Rooting hormone is a class of auxins that promote root initiation. Naturally occurring auxins are found in plants. While a cutting is put in a dry environment, the auxin concentration increases along with water evaporation. Once it reaches a certain threshold level, roots start to initiate. In horticulture, synthetic auxins like IBA and NAA are commonly applied to stimulate root initiation.
Haworthias hold significant water and natural auxin in bodies. While drying, a Haworthia cutting can easily reach the threshold level of initiating roots. Actually the most common cause which prohibits Haworthias from rooting is microbial infection and the consequent hormone imbalance. Therefore when propagating from cuttings, infection prevention should be taken priority over hormonal regulation.

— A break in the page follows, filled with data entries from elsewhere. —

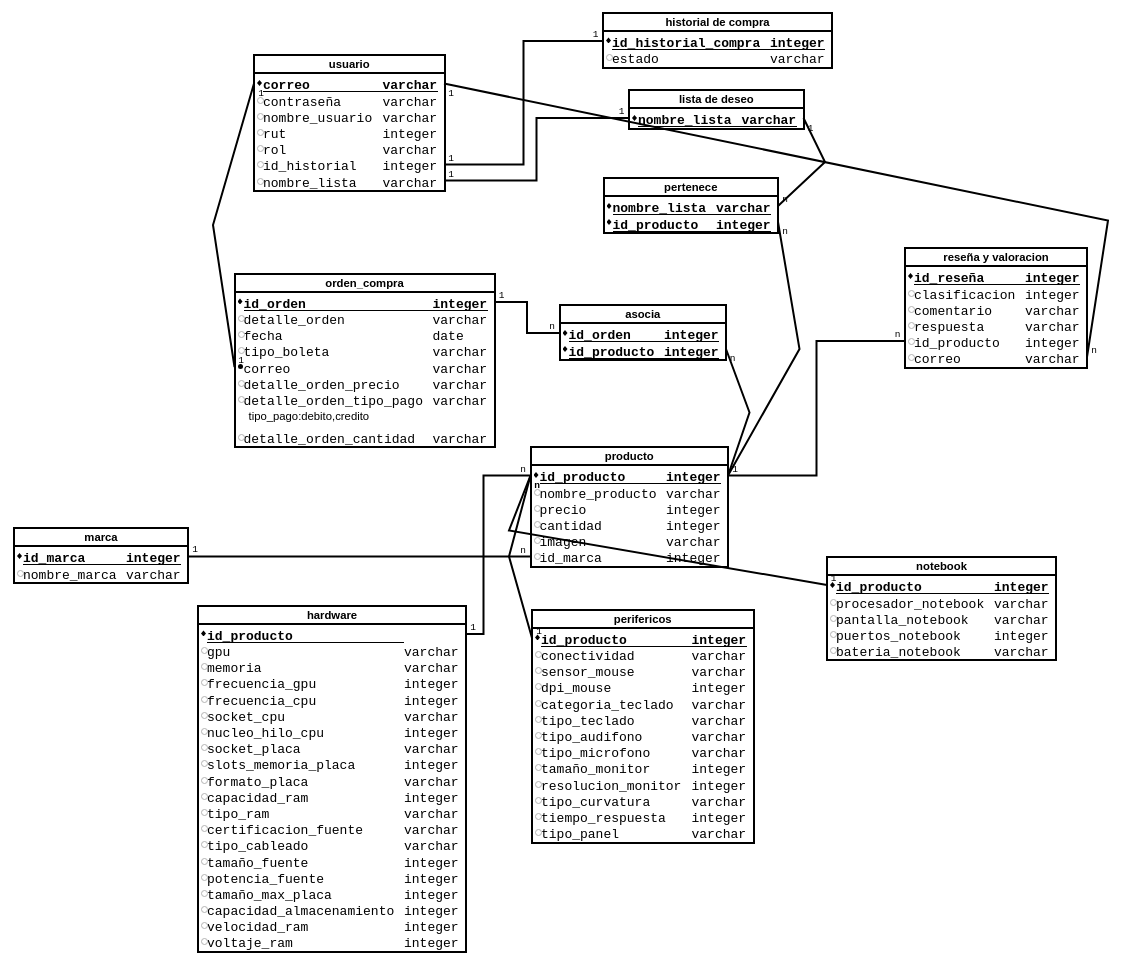
<!DOCTYPE html>
<html lang="es">
<head>
<meta charset="utf-8">
<title>Modelo de datos de la tienda</title>
<style>
:root {
  --ink: #000;
  --paper: #fff;
  --marker: #b4b4b4;
  --row: 16.2px;
}
* { box-sizing: border-box; margin: 0; padding: 0; }
body {
  position: relative;
  width: 1124px;
  height: 964px;
  overflow: hidden;
  background: var(--paper);
  color: var(--ink);
}
.entity {
  position: absolute;
  border: 2px solid var(--ink);
}
.entity h2 {
  height: 18px;
  border-bottom: 2px solid var(--ink);
  font: bold 11.3px/17px "Liberation Sans", Arial, sans-serif;
  text-align: center;
}
.entity ul {
  list-style: none;
  padding-top: 4.4px;
  font: 13px/var(--row) "Liberation Mono", "Courier New", monospace;
}
.entity li {
  position: relative;
  display: grid;
  grid-template-columns: 1fr 55px;
  height: var(--row);
  padding: 0 6px 0 8px;
  white-space: pre;
}
.entity li::before {
  content: "";
  position: absolute;
  left: 2px;
  top: 2px;
  width: 5px;
  height: 5px;
  border: 1px solid var(--marker);
  border-radius: 50%;
}
.entity .key { font-weight: bold; }
.entity .key::before {
  left: 2px;
  top: 1.5px;
  height: 6px;
  border: 0;
  border-radius: 0;
  background: var(--ink);
  clip-path: polygon(50% 0, 100% 50%, 50% 100%, 0 50%);
}
.entity .key::after {
  content: "";
  position: absolute;
  left: 8px;
  right: 6px;
  top: 13px;
  height: 1px;
  background: var(--ink);
}
.entity .untyped::after { right: 61px; }
.entity .foreign::before { border: 0; background: var(--ink); }
.entity .note {
  display: block;
  height: 21.8px;
  padding-left: 13px;
  font: 11.3px/13px "Liberation Sans", Arial, sans-serif;
}
.entity .note::before { display: none; }
.relations { position: absolute; left: 0; top: 0; }
.links { fill: none; stroke: var(--ink); stroke-width: 2; }
.cardinality {
  font: 9.5px "Liberation Mono", "Courier New", monospace;
  text-anchor: middle;
  fill: var(--ink);
}
</style>
</head>
<body>

<section class="entity" style="left:602px;top:11.5px;width:231px;height:57px">
  <h2>historial de compra</h2>
  <ul>
    <li class="key"><span>id_historial_compra</span><span>integer</span></li>
    <li><span>estado</span><span>varchar</span></li>
  </ul>
</section>

<section class="entity" style="left:253px;top:54px;width:192.5px;height:138px">
  <h2>usuario</h2>
  <ul>
    <li class="key"><span>correo</span><span>varchar</span></li>
    <li><span>contraseña</span><span>varchar</span></li>
    <li><span>nombre_usuario</span><span>varchar</span></li>
    <li><span>rut</span><span>integer</span></li>
    <li><span>rol</span><span>varchar</span></li>
    <li><span>id_historial</span><span>integer</span></li>
    <li><span>nombre_lista</span><span>varchar</span></li>
  </ul>
</section>

<section class="entity" style="left:628px;top:89px;width:176.5px;height:40.5px">
  <h2>lista de deseo</h2>
  <ul>
    <li class="key"><span>nombre_lista</span><span>varchar</span></li>
  </ul>
</section>

<section class="entity" style="left:602.5px;top:177px;width:176.5px;height:56.5px">
  <h2>pertenece</h2>
  <ul>
    <li class="key"><span>nombre_lista</span><span>varchar</span></li>
    <li class="key"><span>id_producto</span><span>integer</span></li>
  </ul>
</section>

<section class="entity" style="left:904px;top:247px;width:184px;height:121.5px">
  <h2>reseña y valoracion</h2>
  <ul>
    <li class="key"><span>id_reseña</span><span>integer</span></li>
    <li><span>clasificacion</span><span>integer</span></li>
    <li><span>comentario</span><span>varchar</span></li>
    <li><span>respuesta</span><span>varchar</span></li>
    <li><span>id_producto</span><span>integer</span></li>
    <li><span>correo</span><span>varchar</span></li>
  </ul>
</section>

<section class="entity" style="left:233.5px;top:272.5px;width:262px;height:175px">
  <h2>orden_compra</h2>
  <ul>
    <li class="key"><span>id_orden</span><span>integer</span></li>
    <li><span>detalle_orden</span><span>varchar</span></li>
    <li><span>fecha</span><span>date</span></li>
    <li><span>tipo_boleta</span><span>varchar</span></li>
    <li class="foreign"><span>correo</span><span>varchar</span></li>
    <li><span>detalle_orden_precio</span><span>varchar</span></li>
    <li><span>detalle_orden_tipo_pago</span><span>varchar</span></li>
    <li class="note">tipo_pago:debito,credito</li>
    <li><span>detalle_orden_cantidad</span><span>varchar</span></li>
  </ul>
</section>

<section class="entity" style="left:558.5px;top:304px;width:168.5px;height:56.5px">
  <h2>asocia</h2>
  <ul>
    <li class="key"><span>id_orden</span><span>integer</span></li>
    <li class="key"><span>id_producto</span><span>integer</span></li>
  </ul>
</section>

<section class="entity" style="left:529.5px;top:446px;width:199.5px;height:122px">
  <h2>producto</h2>
  <ul>
    <li class="key"><span>id_producto</span><span>integer</span></li>
    <li><span>nombre_producto</span><span>varchar</span></li>
    <li><span>precio</span><span>integer</span></li>
    <li><span>cantidad</span><span>integer</span></li>
    <li><span>imagen</span><span>varchar</span></li>
    <li><span>id_marca</span><span>integer</span></li>
  </ul>
</section>

<section class="entity" style="left:13px;top:527px;width:176px;height:57px">
  <h2>marca</h2>
  <ul>
    <li class="key"><span>id_marca</span><span>integer</span></li>
    <li><span>nombre_marca</span><span>varchar</span></li>
  </ul>
</section>

<section class="entity" style="left:197px;top:604.5px;width:270px;height:348.5px">
  <h2>hardware</h2>
  <ul>
    <li class="key untyped"><span>id_producto</span></li>
    <li><span>gpu</span><span>varchar</span></li>
    <li><span>memoria</span><span>varchar</span></li>
    <li><span>frecuencia_gpu</span><span>integer</span></li>
    <li><span>frecuencia_cpu</span><span>integer</span></li>
    <li><span>socket_cpu</span><span>varchar</span></li>
    <li><span>nucleo_hilo_cpu</span><span>integer</span></li>
    <li><span>socket_placa</span><span>varchar</span></li>
    <li><span>slots_memoria_placa</span><span>integer</span></li>
    <li><span>formato_placa</span><span>varchar</span></li>
    <li><span>capacidad_ram</span><span>integer</span></li>
    <li><span>tipo_ram</span><span>varchar</span></li>
    <li><span>certificacion_fuente</span><span>varchar</span></li>
    <li><span>tipo_cableado</span><span>varchar</span></li>
    <li><span>tamaño_fuente</span><span>integer</span></li>
    <li><span>potencia_fuente</span><span>integer</span></li>
    <li><span>tamaño_max_placa</span><span>integer</span></li>
    <li><span>capacidad_almacenamiento</span><span>integer</span></li>
    <li><span>velocidad_ram</span><span>integer</span></li>
    <li><span>voltaje_ram</span><span>integer</span></li>
  </ul>
</section>

<section class="entity" style="left:531px;top:608.5px;width:223.5px;height:235px">
  <h2>perifericos</h2>
  <ul>
    <li class="key"><span>id_producto</span><span>integer</span></li>
    <li><span>conectividad</span><span>varchar</span></li>
    <li><span>sensor_mouse</span><span>varchar</span></li>
    <li><span>dpi_mouse</span><span>integer</span></li>
    <li><span>categoria_teclado</span><span>varchar</span></li>
    <li><span>tipo_teclado</span><span>varchar</span></li>
    <li><span>tipo_audifono</span><span>varchar</span></li>
    <li><span>tipo_microfono</span><span>varchar</span></li>
    <li><span>tamaño_monitor</span><span>integer</span></li>
    <li><span>resolucion_monitor</span><span>integer</span></li>
    <li><span>tipo_curvatura</span><span>varchar</span></li>
    <li><span>tiempo_respuesta</span><span>integer</span></li>
    <li><span>tipo_panel</span><span>varchar</span></li>
  </ul>
</section>

<section class="entity" style="left:826px;top:556px;width:231px;height:105px">
  <h2>notebook</h2>
  <ul>
    <li class="key"><span>id_producto</span><span>integer</span></li>
    <li><span>procesador_notebook</span><span>varchar</span></li>
    <li><span>pantalla_notebook</span><span>varchar</span></li>
    <li><span>puertos_notebook</span><span>integer</span></li>
    <li><span>bateria_notebook</span><span>varchar</span></li>
  </ul>
</section>

<svg class="relations" width="1124" height="964" viewBox="0 0 1124 964">
  <g class="links">
    <polyline points="444,164.5 523.5,164.5 523.5,41 603,41"/>
    <polyline points="444,180.5 536.5,180.5 536.5,118 629,118"/>
    <polyline points="444,83.5 1108,220.5 1087,357"/>
    <polyline points="254,83.5 213,225 234.5,367"/>
    <polyline points="803.5,118 825,162 778,206"/>
    <polyline points="778,222 799.5,349 728,475.5"/>
    <polyline points="494.5,302 527,302 527,333 559.5,333"/>
    <polyline points="726,349 749.5,412.5 728,475.5"/>
    <polyline points="728,475.5 816.5,475.5 816.5,341 905,341"/>
    <polyline points="530.5,475.5 483.5,475.5 483.5,634 466,634"/>
    <line x1="188" y1="556.5" x2="530.5" y2="556.5"/>
    <polyline points="530.5,475.5 509,530.5 827,585"/>
    <polyline points="530.5,475.5 509,556.5 532,638"/>
  </g>
  <g class="cardinality">
    <text x="595.5" y="37">1</text>
    <text x="621.5" y="114">1</text>
    <text x="451" y="96">1</text>
    <text x="261" y="96">1</text>
    <text x="451" y="161">1</text>
    <text x="451" y="177">1</text>
    <text x="810.5" y="131">1</text>
    <text x="785" y="202">n</text>
    <text x="785" y="234">n</text>
    <text x="1094" y="353">n</text>
    <text x="501.5" y="298">1</text>
    <text x="552" y="329">n</text>
    <text x="241" y="363">1</text>
    <text x="732.5" y="361">n</text>
    <text x="897.5" y="337">n</text>
    <text x="735" y="472">1</text>
    <text x="523" y="472">n</text>
    <text x="537" y="488" font-weight="bold">n</text>
    <text x="523" y="553">n</text>
    <text x="195" y="552">1</text>
    <text x="473" y="630">1</text>
    <text x="833.5" y="581">1</text>
    <text x="539" y="634">1</text>
  </g>
</svg>
</body>
</html>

There are powder and liquid hormone formulations. Liquid is recommended since it is easier to dilute precisely. Excessive high auxin concentration actually inhibits root elongation. The ideal auxin concentration for Haworthias is ~0.5% (500ppm). For dilution, use 91% rubbing alcohol (Isopropyl) as the solvent. Alcohol assists auxins to permeate plant tissues, and also kills most microbes on the wound surface. For application, dip the base of a fresh cutting into the solution for 3~5 seconds. And while still wet, dip it into sulfur powder to form a coating around the wound. Let the cutting sit out in a dry, warm and shaded place, and wait for it to form a callus before planting. This should take a few days to a week. Sulfur coating works as a fungicide during this period.